At this stage I still thought I had a bad case of piles and delayed my colonoscopy so I could take a 10-day work trip with my husband. No-one in our family had ever had cancer and here I was 45 with 2 young children and believing how healthy I was to never go further than the local GP's office.

On my return the colonoscopy was performed and my surgeon immediately told me that I had colon cancer. It was in the sigmoid and he was unable to finish the colonoscopy because of the size. He called my husband into the recovery room and told him that it was colon cancer and that they had to schedule surgery and a CT scan.

The scan would tell us if it had spread. That following day was the worst day of my life telling my mother that I had cancer and other family members and then waiting for the CT scan. The CT scan came back showing no further growths.

December 2009

In hospital for the first time in my life to have cancer removed.
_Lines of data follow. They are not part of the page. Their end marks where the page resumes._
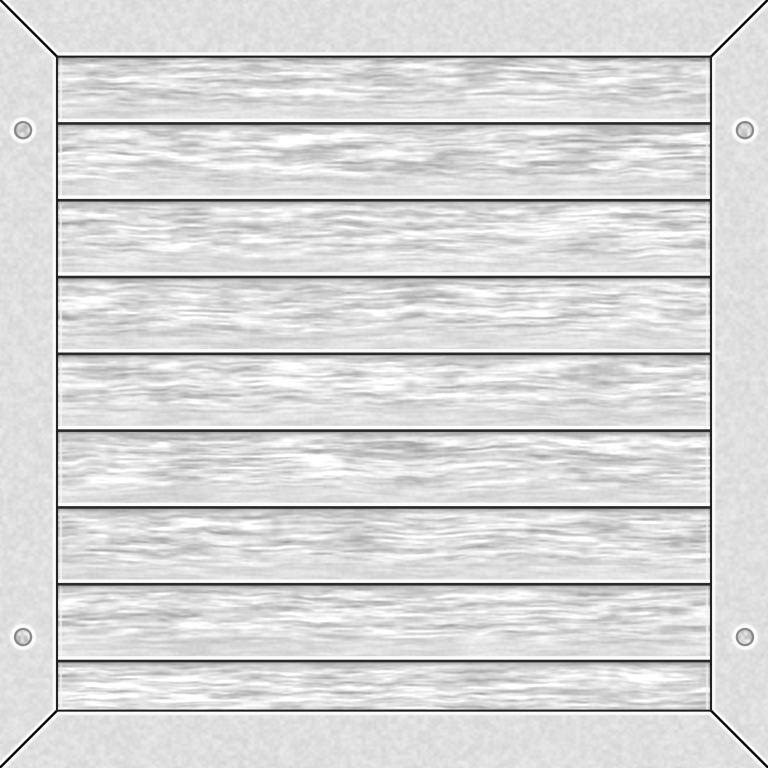
Give the GLSL for this texture map, as a Shadertoy shader.

```glsl
// White louvred wooden panel in a mitred frame with four screws.

float hash(vec2 p) {
    vec3 q = fract(vec3(p.xyx) * 0.1031);
    q += dot(q, q.yzx + 33.33);
    return fract((q.x + q.y) * q.z);
}

float noise(vec2 p) {
    vec2 cell = floor(p), f = fract(p);
    f = f * f * (3.0 - 2.0 * f);
    return mix(mix(hash(cell), hash(cell + vec2(1, 0)), f.x),
               mix(hash(cell + vec2(0, 1)), hash(cell + vec2(1, 1)), f.x), f.y);
}

// Soft-edged coverage of everything closer than the given width
float cover(float dist, float width) {
    float soft = 0.7 / iResolution.y;
    return 1.0 - smoothstep(width - soft, width + soft, dist);
}

// Long, slightly wavy horizontal fibres, centred on zero
float woodGrain(vec2 uv) {
    uv.y += 0.009 * noise(uv * vec2(9, 14)) + 0.003 * noise(uv * vec2(34, 40));
    float grain = 0.0;
    grain += 0.40 * (noise(uv * vec2(13, 150)) - 0.5);
    grain += 0.65 * (noise(uv * vec2(24, 290) + 17.0) - 0.5);
    grain += 0.35 * (noise(uv * vec2(75, 370) + 41.0) - 0.5);
    return grain;
}

float slats(vec2 uv, float side) {
    float t = fract((uv.y - 0.1393) / 0.1);
    float up = t * 0.1, down = 0.1 - up;

    // Fibres fade out towards the lower lip and the upper shadow
    float strength = mix(0.12, 0.42, smoothstep(0.1, 0.5, t));
    strength *= 1.0 - 0.5 * smoothstep(0.86, 0.97, t);
    float shade = 0.872 + strength * woodGrain(uv);
    shade += 0.03 * (noise(uv * 260.0) - 0.5);

    // Pale side bevels, overhang shadow, bright lip and dark gap
    shade = mix(shade, 0.96, 0.7 * cover(abs(side - 0.005), 0.0018));
    shade *= 1.0 - 0.5 * exp(-down / 0.0035);
    shade *= 1.0 - 0.25 * exp(-side / 0.002) * smoothstep(0.4, 0.9, t);
    shade = mix(shade, 0.99, cover(up, 0.0062));
    return mix(shade, 0.16, cover(min(up, down), 0.0017));
}

float frame(vec2 uv, vec2 q, float edge) {
    float shade = 0.875 + 0.05 * (noise(uv * 150.0) - 0.5)
                        + 0.04 * (noise(uv * 270.0 + 9.0) - 0.5);

    // Bright bevel along the opening and the mitred corners
    float mitre = abs(q.x - q.y) * 0.7071;
    float bevel = min(edge, mitre);
    shade = mix(shade, 0.99, 1.0 - smoothstep(0.0035, 0.0075, bevel));
    shade = mix(shade, 0.03, cover(mitre, 0.0016));

    // Screws: white halo, mottled head, grey rim
    float r = length(q - vec2(0.47, 0.33));
    shade = mix(shade, 0.99, 1.0 - smoothstep(0.0145, 0.0195, r));
    float head = 0.82 + 0.25 * (noise(uv * vec2(240, 200)) - 0.5);
    shade = mix(shade, head, cover(r, 0.0108));
    return mix(shade, 0.5, 0.9 * cover(abs(r - 0.0105), 0.0015));
}

void mainImage(out vec4 fragColor, in vec2 fragCoord) {
    vec2 uv = fragCoord / iResolution.xy;
    vec2 q = abs(uv - vec2(0.5, 0.5005));
    float edge = max(q.x, q.y) - 0.4258;

    float panel = slats(uv, max(0.4258 - q.x, 0.0));
    // Shadow cast by the top rail
    panel *= 1.0 - 0.45 * exp(-max(0.9263 - uv.y, 0.0) / 0.004);

    float shade = mix(frame(uv, q, edge), panel, cover(edge, 0.0));
    shade = mix(shade, 0.1, cover(abs(edge), 0.0013));
    fragColor = vec4(vec3(clamp(shade, 0.0, 1.0)), 1.0);
}
```
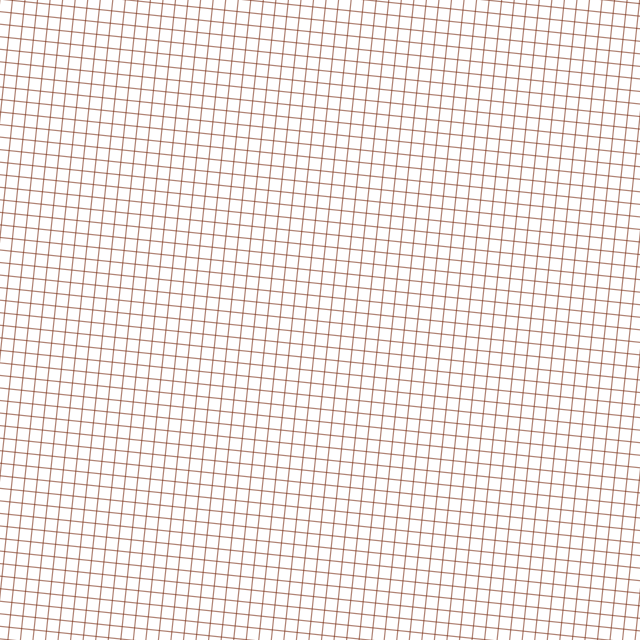
A WebGL 2 fragment shader for this pattern:

```glsl
#version 300 es
precision highp float;
// Draws a fine, slightly tilted square grid of thin brown lines on white.

uniform vec2 u_resolution;
out vec4 outColor;

const vec3 PAPER = vec3(1.0);
const vec3 INK = vec3(0.47, 0.17, 0.07);
const float INK_OPACITY = 0.58;
const float CELLS = 51.3;                  // cells per canvas side
const float TILT = radians(6.0);           // clockwise
const float LINE_WIDTH = 0.1;              // in cells
const vec2 GRID_OFFSET = vec2(-0.2, -0.1); // line crossing nearest the centre, in cells

// Turns a point so that a clockwise-tilted grid becomes axis-aligned.
vec2 untilt(vec2 p, float angle) {
    float c = cos(angle), s = sin(angle);
    return vec2(c * p.x - s * p.y, s * p.x + c * p.y);
}

// Pixel coverage of lines repeating at every whole number of t.
float lineCoverage(float t, float width, float pixel) {
    float dist = abs(fract(t + 0.5) - 0.5);
    float edge = clamp((0.5 * width - dist) / pixel + 0.5, 0.0, 1.0);
    return edge * min(1.0, width / pixel);
}

// Lays translucent ink over a base colour.
vec3 layInk(vec3 base, vec3 ink, float amount) {
    return mix(base, ink, amount);
}

void main() {
    float side = min(u_resolution.x, u_resolution.y);
    vec2 centred = (gl_FragCoord.xy - 0.5 * u_resolution) / side;
    vec2 grid = untilt(centred, TILT) * CELLS - GRID_OFFSET;
    float pixel = CELLS / side;

    // Each line family is laid separately, so crossings come out darker.
    vec3 color = PAPER;
    color = layInk(color, INK, INK_OPACITY * lineCoverage(grid.x, LINE_WIDTH, pixel));
    color = layInk(color, INK, INK_OPACITY * lineCoverage(grid.y, LINE_WIDTH, pixel));
    outColor = vec4(color, 1.0);
}
```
Surgery went well and pathology showed colon cancer stage C1 with 4 lymph nodes involved. Hospital for 10 days attached to IV machine and small drainage bag. I was able to shower on my own and started fluids around the second day.

The nurses encouraged me to get out of bed by day 3 and walk around the ward. This was difficult at first but really did help with getting my bowels back into action and also a better sense of wellbeing. Just getting out of bed and moving made me feel more normal.

January 2010

Started chemo 3 days every 2 weeks. I never went back to work because the chemo treatment was very intensive and working with toddlers wasn't a good idea. Treatment continued for the next 6 months. I had lots of help from family and my husband during this time and was fortunate to have a very caring oncologist.

I was able to drive myself to hospital and still pick up my daughter from school. I think keeping to my normal schedule as much as I could also made it easier for my children to deal with my treatment.

June 2010

I started getting terrible tingling, first in my hands, and then my feet during my 11th treatment. The tingling and numbness in my feet started with surges from my calves down to my heels. The surges continued for 2 months until I was left with hardly any feeling from my toes to just below my knees. My hands were numb and my fingers felt like sausages.

It took 6 months before I could do buttons and zippers up.

November 2010

My periods started again with a vengeance. Is this normal? My period started, lasted 5 days, stopped back again in 15 days, and has continued in this pattern with breaks of 14 to 15 days.

January 2011

I still have neuropathy in my hands and worse in my feet. The oncologist believes it will get better over the year. Going for a D & C with gyno/onco next week to sort other problem that everyone believes is peri menopausal symptoms?

Regardless of what happens there I feel blessed and grateful that I am still here and try to remember each day is precious and I'm still able to be with my family. I haven't found another job and now home as a full-time mum. I feel blessed and grateful that I am still here and try to remember that each day is precious.

You may never know why these things happen to you. Is it genetic? Something you ate? Others will freely give their opinion on why or how you get cancer. In the end what matters is that you have survived and have the chance to live life with a new, better, perspective.


If you or anyone you know has bowel cancer you may find it helpful to call the Cancer Helpline on 13 11 20 and speak with a cancer nurse. See also our information on screening for bowel cancer.

Updated: 05 Jan, 2011